Work instruction - Report every line of the data that includes "scale".

==== Supplied data

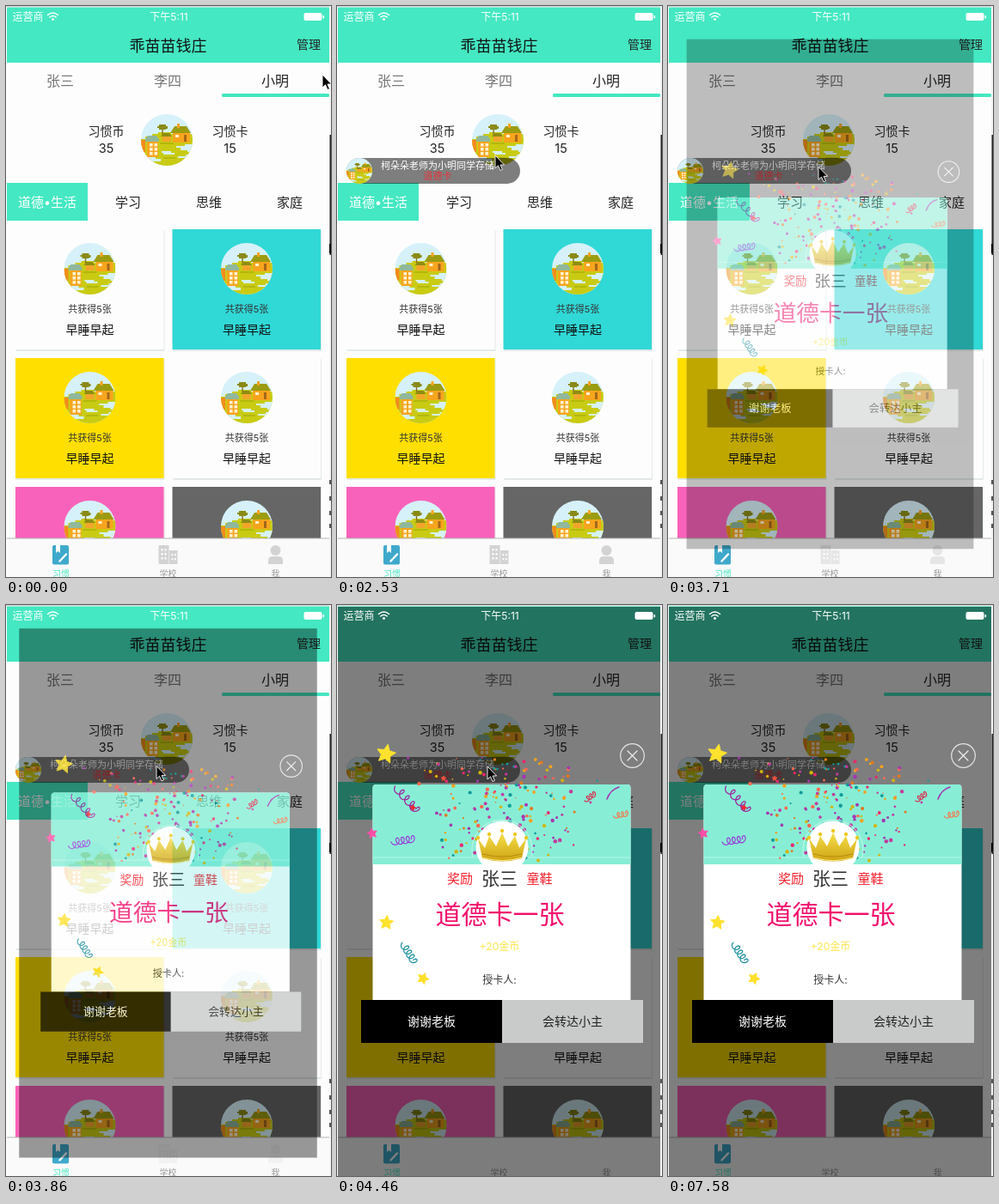
An HTML page for the animation above (7680 ms loop, 378 by 665 pixels).

```html
<!DOCTYPE html>
<html lang="zh-CN">
<head>
<meta charset="utf-8">
<title>习惯卡</title>
<style>
html, body { margin: 0; width: 100%; height: 100%; overflow: hidden; background: #fdfdfd; }
svg { display: block; width: 100vw; height: 100vh; }
text { font-family: Inter, "Noto Sans CJK SC", "Noto Sans CJK", sans-serif; text-anchor: middle; }
</style>
</head>
<body>
<svg id="stage" viewBox="0 0 378 665"></svg>
<script>
const LOOP = 7680, STEP = 148.3;
const MINT = '#44e8c2';
const $ = id => document.getElementById(id);

const rect = (x, y, w, h, fill, extra = '') =>
  `<rect x="${x}" y="${y}" width="${w}" height="${h}" fill="${fill}" ${extra}/>`;
const circle = (x, y, r, fill, extra = '') =>
  `<circle cx="${x}" cy="${y}" r="${r}" fill="${fill}" ${extra}/>`;
const path = (d, fill, extra = '') => `<path d="${d}" fill="${fill}" ${extra}/>`;
const line = (d, color, width = 1) =>
  path(d, 'none', `stroke="${color}" stroke-width="${width}" stroke-linecap="round"`);
// y is the visual middle of the line
const label = (s, x, y, size, fill, weight = 400) =>
  `<text x="${x}" y="${y + size * 0.37}" font-size="${size}" fill="${fill}" font-weight="${weight}">${s}</text>`;
const avatar = (x, y, r = 30) =>
  `<use href="#avatar" transform="translate(${x} ${y}) scale(${r / 30})"/>`;

function scene() {
  const sky = '#d6f1f9', orange = '#f7a51d', roof = '#9c9c10';
  let windows = '';
  for (let i = 0; i < 6; i++)
    windows += rect(-20 + (i % 2) * 5.5, 4 + (i >> 1) * 5, 3.6, 3.6, '#fff3d0');
  return `<clipPath id="round">${circle(0, 0, 30, '#000')}</clipPath>
  <g id="avatar"><g clip-path="url(#round)">
    ${rect(-30, -30, 60, 60, sky)}
    ${path('M-30 -1H-25V-4H-17V-7H-10V-9H5V-7H30V30H-30Z', '#c9cb13')}
    ${path('M-30 18h9v2h8v2h6v3h-11v2h-12zM30 5h-9v2h-10v2h5v3h8v2h6zM30 17h-8v2h-9v2h17zM-6 13h11v2h4v2h-13v-2h-2z', sky)}
    ${path('M-8 3H8V5H-8zM-4 20H10V22H-4z', '#b3b80c')}
    ${line('M-5 -13V-7', '#8a6a20', 1.4)}
    ${path('M-11 -14v-2h2v-2h8v2h2v3h-2v1h-8v-2z', '#8a8a14')}
    ${rect(-23, 0, 13, 20, orange)}${windows}
    ${path('M-25 2V-1L-22 -5H-12L-9 -1V2Z', '#8fb89c')}
    ${rect(-30, 0, 5, 14, '#f28c1c')}
    ${rect(7, -9, 20, 12, orange)}
    ${path('M4 -8L9 -16H23L28 -8Z', roof)}
    ${rect(12, -19, 3, 5, orange)}
    ${rect(10, -6, 4, 3, '#fff3d0')}${rect(20, -6, 3, 8, '#a5681a')}
    ${rect(-5, -4, 10, 6, '#f3a52a')}${path('M-7 -4L-4 -8H3L6 -4Z', '#8d8d12')}
  </g></g>`;
}

const card = (x, y, fill) =>
  rect(x + 0.5, y + 1, 173, 141, '#e3eae8', 'rx="1"') + rect(x, y, 172.5, 140, fill) +
  avatar(x + 86.5, y + 46) +
  label('共获得5张', x + 86.5, y + 93, 11, '#333') +
  label('早睡早起', x + 86.5, y + 117, 14, '#111');

function page() {
  const dark = '#222', white = '#fdfdfd';
  return rect(0, 0, 378, 665, white) + rect(0, 0, 378, 1, '#d5d5d5') +
    rect(1, 1.5, 375, 64.5, MINT) +
    label('乖苗苗钱庄', 188.5, 46, 18, '#111', 500) + label('管理', 352, 45, 14, dark) +
    label('张三', 63, 87, 16, '#777') + label('李四', 188, 87, 16, '#777') +
    label('小明', 313, 87, 16, dark, 500) + rect(251, 102, 125, 4, MINT, 'rx="1.5"') +
    label('习惯币', 116.5, 146, 14, dark) + label('35', 116.5, 166, 14.5, dark) +
    label('习惯卡', 260.5, 146, 14, dark) + label('15', 260.5, 166, 14.5, dark) +
    avatar(187, 156) +
    rect(1, 206, 94, 44, MINT) + label('道德•生活', 48, 228, 15, '#fff', 500) +
    ['学习', '思维', '家庭'].map((s, i) => label(s, 142 + 94 * i, 228, 15, dark, 500)).join('') +
    card(11, 260, white) + card(193.5, 260, '#30d8d6') +
    card(11, 410, '#ffdf00') + card(193.5, 410, white) +
    card(11, 560, '#f962ba') + card(193.5, 560, '#666');
}

function tabBar() {
  const gray = '#d3d3d3';
  let holes = '';
  for (let i = 0; i < 6; i++) holes += rect(180.5 + (i % 2) * 4, 632 + (i >> 1) * 5, 2, 2.5, '#fff');
  for (let i = 0; i < 4; i++) holes += rect(192.5 + (i % 2) * 3.5, 638 + (i >> 1) * 5, 1.8, 2.2, '#fff');
  return rect(1, 620, 375, 45, '#fafafa') + rect(1, 619.5, 375, 1, '#b5b5b5') +
    rect(54, 628, 19, 22.5, '#3fa9cb', 'rx="2"') +
    path('M58 628h5v9l-2.5 -2l-2.5 2z', '#fff') + line('M62.5 646.5L70 638.5', '#fff', 2.4) +
    `<g id="tabIcons">${rect(177.5, 628, 12, 22, gray)}${rect(190, 634, 9.5, 16, gray)}${holes}
     ${circle(313.5, 634, 6, gray)}${path('M305 650v-4q0 -5 5 -5h7q5 0 5 5v4z', gray)}</g>` +
    label('习惯', 64, 661.5, 10, MINT) + label('学校', 188.5, 661.5, 10, '#999') +
    label('我', 313.5, 661.5, 10, '#999');
}

const bubble = () => `<g id="bubble">${rect(0, 177, 202, 30, '#000', 'rx="15" fill-opacity=".5"')}
  ${avatar(15, 192, 15)}${label('柯朵朵老师为小明同学存储', 106, 186, 11, '#fff')}
  ${label('道德卡', 106, 197.5, 11, '#e8343c')}</g>`;

function star(x, y, r, fill, turn) {
  let pts = '';
  for (let i = 0; i < 10; i++) {
    const a = turn + i * Math.PI / 5, k = i % 2 ? r * 0.48 : r;
    pts += `${(x + k * Math.sin(a)).toFixed(1)},${(y - k * Math.cos(a)).toFixed(1)} `;
  }
  return `<polygon points="${pts}" fill="${fill}" stroke="${fill}" stroke-linejoin="round"/>`;
}

function coil(x, y, length, r, turns, angle, color) {
  let d = '';
  for (let i = 0; i <= turns * 14; i++) {
    const u = i / (turns * 14), a = u * turns * 2 * Math.PI;
    d += `${i ? 'L' : 'M'}${((u - 0.5) * length - r * 0.8 * Math.cos(a)).toFixed(1)} ${(r * Math.sin(a)).toFixed(1)}`;
  }
  return `<g transform="translate(${x} ${y}) rotate(${angle})">${line(d, color, 1.2)}</g>`;
}

function confetti() {
  const colors = ['#f2a11f', '#e8286c', '#a436b0', '#109c9c', '#ff6a50', '#d2b40c', '#c23ca0', '#e07a20'];
  let seed = 11, out = '';
  const rnd = () => (seed = seed * 16807 % 2147483647) / 2147483647;
  for (let i = 0; i < 210; i++) {
    const v = rnd(), x = 198 + (rnd() + rnd() - 1) * (122 - 40 * v);
    out += circle(x.toFixed(1), (178 + 120 * v).toFixed(1), (0.8 + rnd() * 1.5).toFixed(1),
      colors[Math.floor(rnd() * colors.length)]);
  }
  return out;
}

function crown() {
  const tips = [[164, 271], [177, 267], [192, 263], [207, 267], [220, 271]];
  return path('M164 272L172 283L177 269L185 281L192 265L199 281L207 269L212 283L220 272L215 295Q192 302 169 295Z',
      'url(#gold)') +
    line('M169 290Q192 296 215 290', '#b98d10', 1.2) + line('M170 294.5Q192 301 214 294.5', '#f9ec8c', 1.2) +
    tips.map(([x, y]) => circle(x, y, 2.2, '#ecc91f')).join('');
}

function modal() {
  const red = '#f5222d';
  return `<linearGradient id="gold" x2="0" y2="1"><stop stop-color="#f6e04a"/><stop offset="1" stop-color="#cfa313"/></linearGradient>
  <g id="modal">` +
    rect(1, 2, 375, 667, '#000', 'fill-opacity=".5"') +
    path('M41.5 460V213q0 -4 4 -4H337.5q4 0 4 4V460Z', '#fff') +
    path('M41.5 302V213q0 -4 4 -4H337.5q4 0 4 4V302Z', '#87eed5') +
    rect(41.5, 293.5, 300, 1, '#b5f5e6') + confetti() +
    path('M158 293.5A35 35 0 1 1 226 293.5', 'none', 'stroke="#c4f7ea"') +
    circle(192, 282, 30.5, '#fff') + crown() +
    star(57, 173.5, 11.5, '#ffe22e', 0.2) + star(57.5, 370, 8.5, '#ffe22e', 0.1) +
    star(100, 435, 7, '#ffdf2a', 0.4) + star(41, 266, 6, '#ff4fa8', -0.2) +
    star(88, 236, 3.5, '#f5222d', 0.3) + star(124, 202, 3, '#f0503c', 0) +
    coil(82, 227, 36, 4.5, 4, 48, '#a01c9c') + coil(78, 274, 24, 4, 4, -8, '#9a3ad8') +
    coil(84, 406, 24, 4, 4, 58, '#1c8fa0') + coil(295, 223, 13, 2.8, 3, -35, '#d83050') +
    coil(331, 244, 15, 3, 3, -10, '#f07a50') + line('M314 226Q318 215 328 212', '#a436b0', 1.6) +
    circle(343.5, 175.5, 13.8, 'none', 'stroke="#e4e4e4" stroke-width="1.2"') +
    line('M338 170L349 181M349 170L338 181', '#eee', 1.2) +
    label('奖励', 143, 318.5, 15, red) + label('张三', 189, 318.5, 21, '#333') +
    label('童鞋', 235.5, 318.5, 15, red) +
    label('道德卡一张', 189.5, 360, 30, '#f2106c') +
    label('+20金币', 189, 397.5, 12, '#fbe64a') + label('授卡人:', 189, 436.5, 12, '#333') +
    rect(28, 460, 164, 50, '#000') + rect(192, 460, 164, 50, '#c9cbca') +
    label('谢谢老板', 110, 485, 14, '#fff') + label('会转达小主', 274, 485, 14, '#222') + '</g>';
}

const statusBar = () => label('运营商', 25.5, 12.5, 12, '#fff') + label('下午5:11', 189.5, 12.5, 12, '#fff') +
  line('M48.5 10.5Q54.5 5.5 60.5 10.5M50.8 13Q54.5 10 58.2 13', '#fff', 1.6) +
  circle(54.5, 15.5, 1.6, '#fff') +
  rect(346.5, 8, 21, 9, '#fff', 'rx="2"') + rect(368.5, 11, 1.6, 3.5, '#fff', 'rx=".8"');

// sliver of the window behind the phone
const behind = () => rect(376, 0, 2, 665, '#f4f4f4') + rect(376.5, 150, 1.5, 140, '#222') +
  rect(376, 277, 2, 11, '#000') + [552, 571, 588, 603].map(y => rect(376, y, 2, 5, '#555')).join('');

const cursor = () => path('M0 0V15L3.5 11.8L6 17.5L8.4 16.4L6 11H10.6Z', '#000',
  'id="cursor" stroke="#fff" stroke-width=".9"');

$('stage').innerHTML = `<defs>${scene()}</defs>` + page() + tabBar() + bubble() + modal() +
  statusBar() + behind() + cursor();

// keys: [step, ...values]
function follow(keys, k) {
  const i = keys.findIndex(p => p[0] > k);
  if (i === 0) return keys[0].slice(1);
  if (i < 0) return keys[keys.length - 1].slice(1);
  const a = keys[i - 1], b = keys[i], u = (k - a[0]) / (b[0] - a[0]);
  return a.slice(1).map((v, j) => v + (b[j + 1] - v) * u);
}

const POINTER = [[0, 368, 80], [8, 356, 44], [9, 354, 43], [15, 186, 180], [17, 184, 174],
  [20, 180, 166], [23, 175, 187], [30, 175, 188], [34, 357, 184], [36, 357, 184], [42, 305, 608]];
const POP = [[22.7, 0.1], [23, 0.387], [24, 0.846], [25, 0.89], [26, 0.924], [28, 0.975], [30, 1]];

// remaining distance of a damped spring, 1 to 0
function spring(sec) {
  if (sec <= 0) return 1;
  const z = 0.755, w = 9.3, d = Math.sqrt(1 - z * z), a = w * d * sec;
  return Math.exp(-z * w * sec) * (Math.cos(a) + z / d * Math.sin(a));
}

function ease(u) {
  u = Math.max(0, Math.min(1, u));
  return u * u * (3 - 2 * u);
}

function draw(ms) {
  const k = Math.floor(ms / STEP);

  const left = spring((k * STEP - 1085) / 1000);
  $('bubble').setAttribute('transform', `translate(${11 + 367 * left} 0)`);
  $('bubble').setAttribute('opacity', Math.min(1, 1.08 * (1 - left)));

  const alpha = ease((k - 22.6) / 4.8);
  const [s] = follow(POP, k);
  $('modal').setAttribute('opacity', alpha);
  $('modal').setAttribute('transform', `translate(188.5 335.5) scale(${s}) translate(-188.5 -335.5)`);
  $('tabIcons').setAttribute('opacity', 1 - alpha);

  const [x, y] = follow(POINTER, k);
  $('cursor').setAttribute('transform', `translate(${x} ${y})`);
  $('cursor').setAttribute('visibility', k < 42 ? 'visible' : 'hidden');
}

const start = performance.now();
function tick() {
  draw((performance.now() - start) % LOOP);
  requestAnimationFrame(tick);
}
tick();
</script>
</body>
</html>
```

========

Reply -
  `<use href="#avatar" transform="translate(${x} ${y}) scale(${r / 30})"/>`;
  $('modal').setAttribute('transform', `translate(188.5 335.5) scale(${s}) translate(-188.5 -335.5)`);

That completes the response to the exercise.